This isn't the wealthiest metropolitan region in America, nor the fastest-growing.
Our national ranking in terms of income, education, culture and technological altitude is debatable.
But there's one area in which the Philadelphia region is evidently way out in front of the pack, with only a handful of other metros for company:
We've got some of the tightest zoning in the land.
According to a new Wharton School study, the cities, towns and boroughs in this region regulate development more strictly, on average, than the vast majority of American communities.
Builders and developers here must spend more time, obtain more approvals, and jump through more bureaucratic hoops than almost anywhere else in the country, say the study's authors, Wharton professors Joseph Gyourko and Anita Summers.
Their survey found that only around Boston and Providence, R.I., are zoning regulations more stringent, on average, than they are here. Among other major metropolitan areas, only San Francisco and Seattle are in a class with Philadelphia.
The findings stem from a multiyear project by Wharton's real estate division, which surveyed zoning practices in more than 2,600 towns and cities across the country.
What they found in the Philadelphia region may not surprise anyone who has ever followed a local zoning case.
The process is typically long, convoluted and expensive, with multiple approvals and layers of appeal.
And that's true even if the project conforms to existing zoning rules.

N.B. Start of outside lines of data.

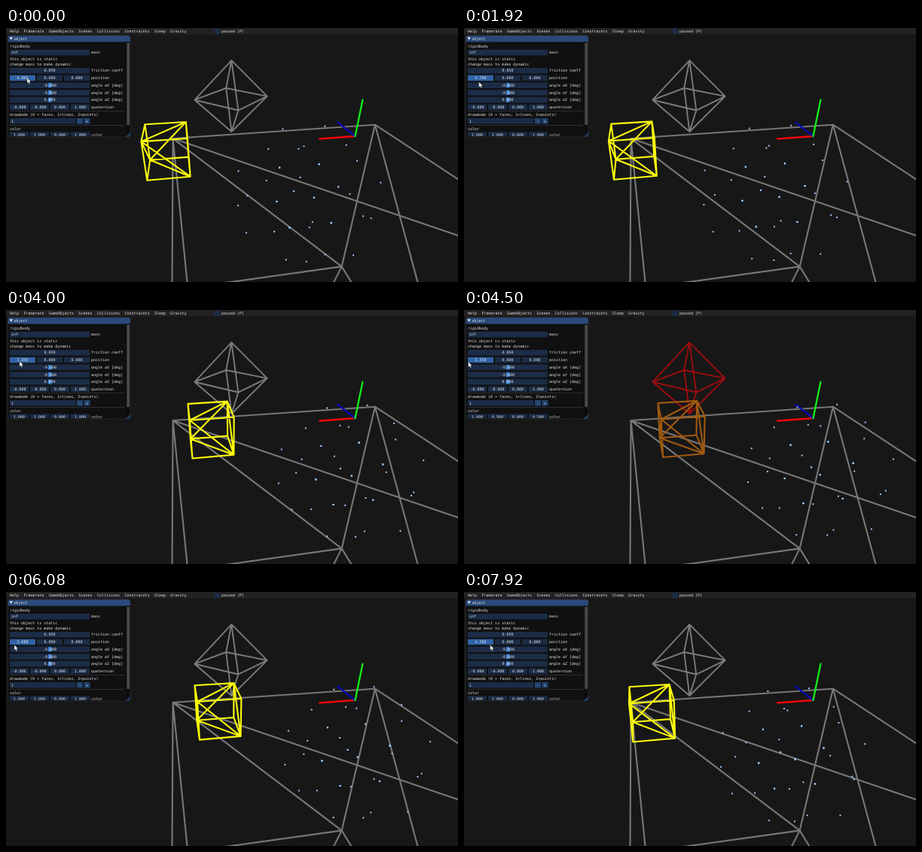
Write an HTML page with a canvas that moves like this. It is 600 px wide and 338 px high and loops after 8 s.

```html
<!DOCTYPE html>
<html lang="en">
<head>
<meta charset="utf-8">
<title>Collision test</title>
<style>
html, body { margin: 0; width: 100%; height: 100%; overflow: hidden; background: #171718; }
canvas { display: block; width: 100vw; height: 100vh; }
</style>
</head>
<body>
<canvas id="stage" width="600" height="338"></canvas>
<script>
const ctx = document.getElementById('stage').getContext('2d');
const LOOP = 8000, STEP = 1000 / 12;
const BACK = '#171718', FIELD = '#1b2c46', ACTIVE = '#3064a6', GRAB = '#3d82d6', INK = '#e4e4e4';

// Dragged position value and cursor height as [time, value]
const POSITION = [[0, 4.9], [1330, 4.93], [1700, 4.9], [2500, 4.16], [3400, 4.16], [4000, 3.85],
  [4500, 3.55], [5250, 3.55], [5800, 3.68], [6080, 3.68], [6450, 3.55], [6700, 3.55],
  [7650, 4.18], [7920, 4.26]];
const CURSOR_Y = [[0, 66.5], [2830, 74.5], [3300, 67.5], [5900, 70.5]];
const REGRAB = [[2900, 0], [3300, 33]];
const TOUCH_BELOW = 3.61;

function track(keys, t) {
  const next = keys.findIndex(key => key[0] >= t);
  if (next < 0) return keys.at(-1)[1];
  if (next === 0) return keys[0][1];
  const [t0, a] = keys[next - 1], [t1, b] = keys[next];
  return a + (b - a) * (t - t0) / (t1 - t0);
}

// ---- 3D scene: x points left, y up, z away from the viewer ----
const FOCAL = 169 / Math.tan(Math.PI / 8);
const PITCH = 0.487, YAW = 0.166;
const ORIGIN = { right: 3.266, down: -0.499, ahead: 8.15 };
const sp = Math.sin(PITCH), cp = Math.cos(PITCH), sy = Math.sin(YAW), cy = Math.cos(YAW);

function project([x, y, z]) {
  const right = ORIGIN.right - cy * x - sy * z;
  const down = ORIGIN.down + sp * sy * x - cp * y - sp * cy * z;
  const ahead = ORIGIN.ahead - cp * sy * x - sp * y + cp * cy * z;
  return [300 + FOCAL * right / ahead, 169 + FOCAL * down / ahead];
}

const add = (a, b) => a.map((v, i) => v + b[i]);
const subtract = (a, b) => a.map((v, i) => v - b[i]);

// Corner index bits select the positive side in x, y and z
const boxCorners = (center, half) => Array.from({ length: 8 }, (_, i) =>
  add(center, [0, 1, 2].map(axis => (i >> axis & 1 ? half : -half))));

const octaCorners = center => [0, 1, 2].flatMap(axis => [1, -1].map(side =>
  center.map((v, i) => (i === axis ? v + side : v))));

function pairs(count, test) {
  const found = [];
  for (let a = 0; a < count; a++)
    for (let b = a + 1; b < count; b++) if (test(a, b)) found.push([a, b]);
  return found;
}

// One diagonal per face joins corners of equal parity
const parity = i => (i ^ i >> 1 ^ i >> 2) & 1;
const boxEdges = flip => pairs(8, (a, b) => {
  const bits = a ^ b;
  if (bits === 7) return false;
  return (bits & bits - 1) === 0 || parity(a) === (bits === 6 ? 0 : flip);
});

const OCTA = octaCorners([3.12, 0.83, 1.22]);
const OCTA_EDGES = pairs(6, (a, b) => a >> 1 !== b >> 1);
const GROUND = boxCorners([0, -7.5, 1.17], 5);
const CUBE_EDGES = boxEdges(0), GROUND_EDGES = boxEdges(1);
const AXES = [[1, 0, 0], [0, 0, 1], [0, 1, 0]];
const AXIS_COLORS = ['#f00808', '#0808b8', '#10f018'];

function wires(corners, edges, color, width) {
  const points = corners.map(project);
  ctx.beginPath();
  for (const [a, b] of edges) {
    ctx.moveTo(...points[a]);
    ctx.lineTo(...points[b]);
  }
  ctx.strokeStyle = color;
  ctx.lineWidth = width;
  ctx.stroke();
}

function scene(value, touching) {
  const cube = boxCorners([value, 0, 0], 0.5);
  wires(GROUND, GROUND_EDGES, '#777', 2.1);
  wires(OCTA, OCTA_EDGES, touching ? '#9c0c0e' : '#7b7b7b', 1.9);
  AXES.forEach((axis, i) => wires([[0, 0, 0], axis], [[0, 1]], AXIS_COLORS[i], 2.3));
  wires(cube, CUBE_EDGES, touching ? '#a0590f' : '#fafa0a', 2.1);
  // Minkowski difference of the two bodies
  for (const a of cube) for (const b of OCTA) {
    const [x, y] = project(subtract(a, b));
    rect(x - 1, y - 1, 2, 2, '#9cc8f4');
  }
}

// ---- Interface ----
function rect(x, y, w, h, color) {
  ctx.fillStyle = color;
  ctx.fillRect(x, y, w, h);
}

function roundRect(x, y, w, h, r) {
  ctx.beginPath();
  ctx.roundRect(x, y, w, h, r);
}

function text(str, x, y, align = 'left') {
  ctx.fillStyle = INK;
  ctx.textAlign = align;
  ctx.fillText(str, x, y + 0.4);
}

function shape(points, fill) {
  ctx.beginPath();
  points.forEach(p => ctx.lineTo(...p));
  ctx.closePath();
  ctx.fillStyle = fill;
  ctx.fill();
}

function fields(y, values, label, activeIndex = -1) {
  const w = (106 - 2 * (values.length - 1)) / values.length;
  values.forEach((value, i) => {
    const x = 5 + i * (w + 2);
    rect(x, y - 3.8, w, 7.6, i === activeIndex ? ACTIVE : FIELD);
    text(value, x + w / 2, y, 'center');
  });
  text(label, 113, y);
}

function slider(y, value, label) {
  rect(5, y - 3.8, 106, 7.6, FIELD);
  rect(56, y - 3, 4.5, 6, GRAB);
  text(value, 58, y, 'center');
  text(label, 113, y);
}

function button(label, x) {
  rect(x, 120, 8, 7.6, '#23446f');
  text(label, x + 4, 124, 'center');
}

function menu() {
  rect(0, 0, 600, 8.5, '#222223');
  let x = 5;
  for (const name of 'Help Framerate GameObjects Scenes Collisions Constraints Sleep Gravity'.split(' ')) {
    text(name, x, 4.4);
    x += ctx.measureText(name).width + 6.4;
  }
  rect(276.5, 1, 7.5, 7, FIELD);
  text('paused (P)', 286, 4.4);
}

function panel(value, touching) {
  ctx.save();
  roundRect(2.5, 10, 162.5, 135, 3);
  ctx.clip();
  rect(2, 10, 164, 135, '#101011');
  rect(2, 10, 164, 8.5, '#294a7a');
  shape([[4.5, 12.3], [9, 12.3], [6.75, 16]], INK);
  text('object', 10.5, 14.2);

  ctx.save();
  ctx.beginPath();
  ctx.rect(2, 18, 157, 125.8);
  ctx.clip();
  text('rigidbody', 5, 24.2);
  rect(5, 28.8, 106, 7.6, FIELD);
  text('inf', 7, 32.7);
  text('mass', 113, 32.7);
  text('this object is static', 5, 41.2);
  text('change mass to make dynamic', 5, 48.2);
  fields(56.8, ['0.050'], 'friction coeff');
  fields(66.5, [value.toFixed(3), '0.000', '0.000'], 'position', 0);
  ['X', 'Y', 'Z'].forEach((axis, i) =>
    slider(76.2 + i * 9.7, i < 2 ? '-0.000' : '0.000', `angle a${axis} [deg]`));
  fields(105.3, ['-0.000', '-0.000', '0.000', '1.000'], 'quaternion');
  rect(5, 110.2, 153, 0.7, '#3a3a44');
  text('drawmode (0 = faces, 1=lines, 2=points)', 5, 115.3);
  rect(5, 120, 87.5, 7.6, FIELD);
  text('1', 7, 124);
  button('-', 94);
  button('+', 103.5);
  rect(5, 129.2, 153, 0.7, '#3a3a44');
  text('color', 5, 134);
  const half = touching ? '0.500' : '1.000';
  fields(142.2, ['1.000', half, '0.000', half], 'color');
  ctx.restore();

  rect(159.5, 18.5, 6, 127, '#0c0c0d');
  roundRect(160.3, 19.3, 3.8, 110, 2);
  ctx.fillStyle = '#4b4b4d';
  ctx.fill();
  shape([[165, 138.5], [165, 145], [158.5, 145]], '#1d3c62');
  ctx.restore();
  roundRect(2.5, 10, 162.5, 135, 3);
  ctx.strokeStyle = '#35353d';
  ctx.lineWidth = 0.6;
  ctx.stroke();
}

function cursor(x, y) {
  const outline = [[0, 0], [0, 7], [1.7, 5.6], [2.9, 8.2], [4.1, 7.6], [3, 5.1], [5.1, 5]];
  shape(outline.map(p => add(p, [x, y])), '#fff');
  ctx.strokeStyle = '#111';
  ctx.lineWidth = 0.4;
  ctx.stroke();
}

function draw(now) {
  const t = Math.floor((now % LOOP) / STEP + 0.001) * STEP;
  const value = Math.round(track(POSITION, t) * 100) / 100;
  const touching = value < TOUCH_BELOW;
  rect(0, 0, 600, 338, BACK);
  ctx.font = '5px "DejaVu Sans Mono", monospace';
  ctx.textBaseline = 'middle';
  ctx.lineCap = 'round';
  scene(value, touching);
  menu();
  panel(value, touching);
  cursor(28 + 41 * (value - 4.9) + track(REGRAB, t), track(CURSOR_Y, t));
}

let origin;
function frame(now) {
  origin ??= now;
  draw(Math.max(0, now - origin));
  requestAnimationFrame(frame);
}
draw(0);
requestAnimationFrame(frame);
</script>
</body>
</html>
```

The evidence: The average time it takes for a local board in this area to review a land-use case is double the national average, Summers said.
Why are the rules here so strict? That's a tougher question. Motivations overlap: A community's desire to conserve open space can be hard to separate from racial exclusion, snobbism or simply the pursuit of higher real estate values.
"We don't know to what extent the Gladwynes of the area are protecting their air and water vs. the value of their homes. What we know is they vote for more regulation. That's what they want," Summers said.
Not that regulation is uniform across the region. There are big differences in how aggressively local communities seek to control development.
Some of those differences might surprise you, moreover. For example, it's not the more built-up communities that have the tightest zoning rules - quite the opposite.
In general, the more dense the area, the less rigorous the zoning.
That includes Philadelphia proper, which is studying an overhaul of its zoning code. By Wharton's yardstick, the city is more developer-friendly than most of its suburbs.
"Central cities in general are less regulated by our measure, than the suburbs," Gyourko said. "In many suburbs, you can't get anything through. They just don't want it."
That not-wanted-here attitude has a cost. Regulation increases development costs, making it harder to build - or find - affordable housing.
"Individual communities have an incentive to restrict development," Gyourko said. "When you add up all those restrictions, they can really make housing expensive in a metro area."
The researchers also strongly suspect a link between tight land-use restrictions and regional economic growth.
It's a matter of basic supply and demand, Gyourko said. In Boston or San Francisco, tight land-use regulations coincided with surging demand, as those regions took off during the tech boom of the 1990s. The result: housing prices that soared into the stratosphere.
Philadelphia real estate markets were generally much tamer, but that doesn't mean land-use regulations aren't having an effect, Gyourko said.
Rather than pushing up prices, regulation here could be restraining regional growth. Further studies might prove that's the case, he said.